Take these numbers from September 2023, for example:
Malware attacks – 302,004
Debugging attempts – 55,298
Hooking attempts – 42,148
So, what is this data telling us (apart from the frightening numbers alone – particularly for malware attacks)?
Before we dive in, a quick note:
This data is from September 2023 and comes from the 10 apps secured by DexProtector with the greatest number of users or installations. So, we’re not claiming these numbers are representative of all attacks mobile apps are facing. But it’s an interesting pointer to what attackers are looking to target.
Early prevention is the key to stopping sophisticated attacks
Typically, attackers will actively use debuggers as well as Frida and other hooking frameworks like it to perform a dynamic analysis of target apps. This is the first step they take before actually implementing their findings in malware.
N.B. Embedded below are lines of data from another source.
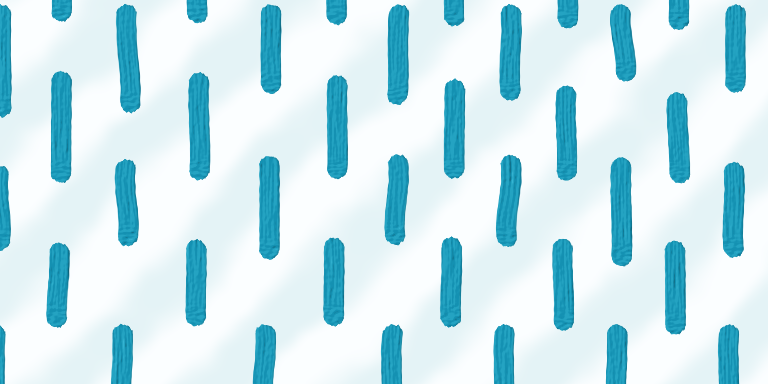
Give the GLSL for this pattern, as a WebGL 1 fragment shader.

```glsl
precision highp float;
uniform vec2 u_resolution;

const float PI = 3.14159265;
const vec2 SHEET = vec2(768.0, 384.0); // design units, y pointing down
const float RADIUS = 10.2;

vec2 hash2(vec2 p) {
  vec2 q = vec2(dot(p, vec2(127.1, 311.7)), dot(p, vec2(269.5, 183.3)));
  return fract(sin(q) * 43758.5) * 2.0 - 1.0;
}

float gradientNoise(vec2 p) {
  vec2 i = floor(p);
  vec2 f = p - i;
  vec2 u = f * f * (3.0 - 2.0 * f);
  vec2 e = vec2(1.0, 0.0);
  float a = dot(hash2(i), f);
  float b = dot(hash2(i + e.xy), f - e.xy);
  float c = dot(hash2(i + e.yx), f - e.yx);
  float d = dot(hash2(i + e.xx), f - e.xx);
  return mix(mix(a, b, u.x), mix(c, d, u.x), u.y);
}

float cloud(vec2 p) {
  return gradientNoise(p) + 0.5 * gradientNoise(p * 2.1 + 7.3);
}

// Columns spread apart and close up again; lower rows drift left
float strokeX(float col, float row) {
  float turn = 2.0 * PI * col / 12.0;
  float spread = 15.0 * (1.0 - cos(turn)) - 3.0 * sin(2.0 * turn);
  return 61.2 * col + spread + 1.0 - 0.4 * row * row;
}

float strokeTop(float col, float row) {
  float bow = max(0.0, sin(PI * row / 4.0));
  float tilt = 1.0 - min(abs(row - 1.0), 1.0);
  float sag = 0.25 * (col - 6.5) * (col - 6.5) - 10.0;
  return 4.5 + 80.0 * row + bow * sag + 2.3 * tilt * (col - 6.0);
}

float strokeLength(float col, float row) {
  float slope = min(1.45 * (row - 0.5) * (row - 0.5) - 2.4, 0.9);
  float sway = cos(2.0 * PI * (col - 4.0) / 6.0);
  return 95.0 + 6.0 * sin(abs(row) * PI / 2.0) + slope * (col - 6.0)
       - 10.0 * cos(PI * row / 2.0) * sway;
}

// Local stroke coordinates: x from the axis, y from the top
vec2 strokeLocal(vec2 p, float col, float row, float len) {
  vec2 q = p - vec2(strokeX(col, row), strokeTop(col, row));
  vec2 h = hash2(vec2(col, row) + 3.7);
  float t = clamp(q.y / len, 0.0, 1.0);
  q.x -= 5.0 * h.x * h.x * h.x * (smoothstep(0.1, 0.9, t) - 0.5);
  q.x -= 1.5 * h.y * sin(t * 2.0 * PI);
  return q;
}

// Capsule with ragged bristle ends and slightly uneven sides
float strokeDistance(vec2 q, float len, vec2 seed) {
  q.y += 2.5 * gradientNoise(vec2(q.x * 0.4, seed.x + 0.4));
  q.x += 0.9 * gradientNoise(vec2(q.y * 0.13, seed.y + 0.6));
  q.y -= clamp(q.y, RADIUS, len - RADIUS);
  return length(q) - RADIUS + 0.8 * gradientNoise(q * 0.4 + seed);
}

// Long bristle grooves that turn into lumpy paint at the foot
float paintHeight(vec2 q, float foot) {
  float grooves = gradientNoise(q * vec2(0.36, 0.035));
  grooves += 0.35 * gradientNoise(q * vec2(0.3, 0.22) + 9.0);
  float lumps = 1.2 * gradientNoise(q * vec2(0.17, 0.3) + 4.0);
  return mix(grooves, lumps, foot);
}

vec3 paintColour(vec2 q, float len, float dist, vec2 seed) {
  float foot = smoothstep(30.0, 10.0, len - q.y);
  vec2 s = q + seed * 37.0;
  float relief = paintHeight(s, foot) - paintHeight(s + vec2(1.2, 0.9), foot);
  vec3 deep = vec3(0.08, 0.57, 0.70);
  vec3 bright = vec3(0.14, 0.64, 0.76);
  vec3 c = mix(deep, bright, smoothstep(-0.15, 0.15, relief));
  c *= 1.0 - 0.22 * smoothstep(0.22, 0.6, -relief);
  c += 0.07 * smoothstep(0.3, 0.65, relief);
  float rim = smoothstep(-2.5, 0.0, dist) * smoothstep(-4.0, 9.0, q.x);
  return c * (1.0 - 0.16 * rim);
}

// Soft diagonal wash
vec3 washColour(vec2 p) {
  float along = p.x + p.y + 32.0 * cloud(p / 120.0);
  float band = 0.5 - 0.5 * cos(2.0 * PI * (along - 44.0) / 160.0);
  band += 0.3 * cloud(p / 48.0 + 5.0);
  vec3 white = vec3(0.985, 0.995, 1.0);
  vec3 pale = vec3(0.895, 0.953, 0.964);
  return mix(white, pale, smoothstep(0.12, 0.95, band));
}

void main() {
  float unit = SHEET.y / u_resolution.y;
  vec2 p = gl_FragCoord.xy * unit;
  p.y = SHEET.y - p.y;
  vec3 colour = washColour(p);

  // Alternate columns are shifted by half a repeat
  for (int i = 0; i < 13; i++) {
    float col = float(i);
    for (int k = 0; k < 3; k++) {
      float row = 2.0 * float(k) - mod(col, 2.0);
      float len = strokeLength(col, row);
      vec2 q = strokeLocal(p, col, row, len);
      if (abs(q.x) < 16.0 && q.y > -6.0 && q.y < len + 6.0) {
        vec2 seed = vec2(col, row) * 1.7;
        float dist = strokeDistance(q, len, seed);
        float cover = 1.0 - smoothstep(-0.6 * unit, 0.6 * unit, dist);
        colour = mix(colour, paintColour(q, len, dist, seed), cover);
      }
    }
  }
  gl_FragColor = vec4(colour, 1.0);
}
```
This is true for both Android and iOS. And it helps to explain why DexProtector’s runtime engine protection mechanism is so important. Being able to stop dynamic attacks in their early stages prevents more severe, sophisticated attacks later on. Malware being a particularly pertinent example.
The resurgence of Xposed
The Xposed module has started to become one of the most popular Android modification frameworks on the market alongside Magisk. And this is something of a surprise because, until recently, attacks involving Xposed (one of the oldest modules of its kind) were rare.
What we’ve seen in recent months is Xposed often being used as an add-on module for Magisk in a number of related incidents. Of 40,000 attacks successfully prevented by DexProtector’s Runtime Engine, approximately 97% had active Xposed or LSPosed modules.
The danger of fake GPS modifications
DexProtector’s built-in anti-malware functionality enables us to observe the potentially harmful threat landscape visible on end users’ devices. In addition to well-known malware aimed at stealing user data, there are more subtle dangers. One of these involves fake GPS modifications such as com.rosteam.gpsemulator, which was responsible for 15,000 attacks.
While these modifications might not seem hazardous at first glance, their presence can have critical consequences for the security of authentication apps and financial apps. That’s because they often use geolocation as part of their "know your customer" (KYC) checks or fraud-prevention algorithms.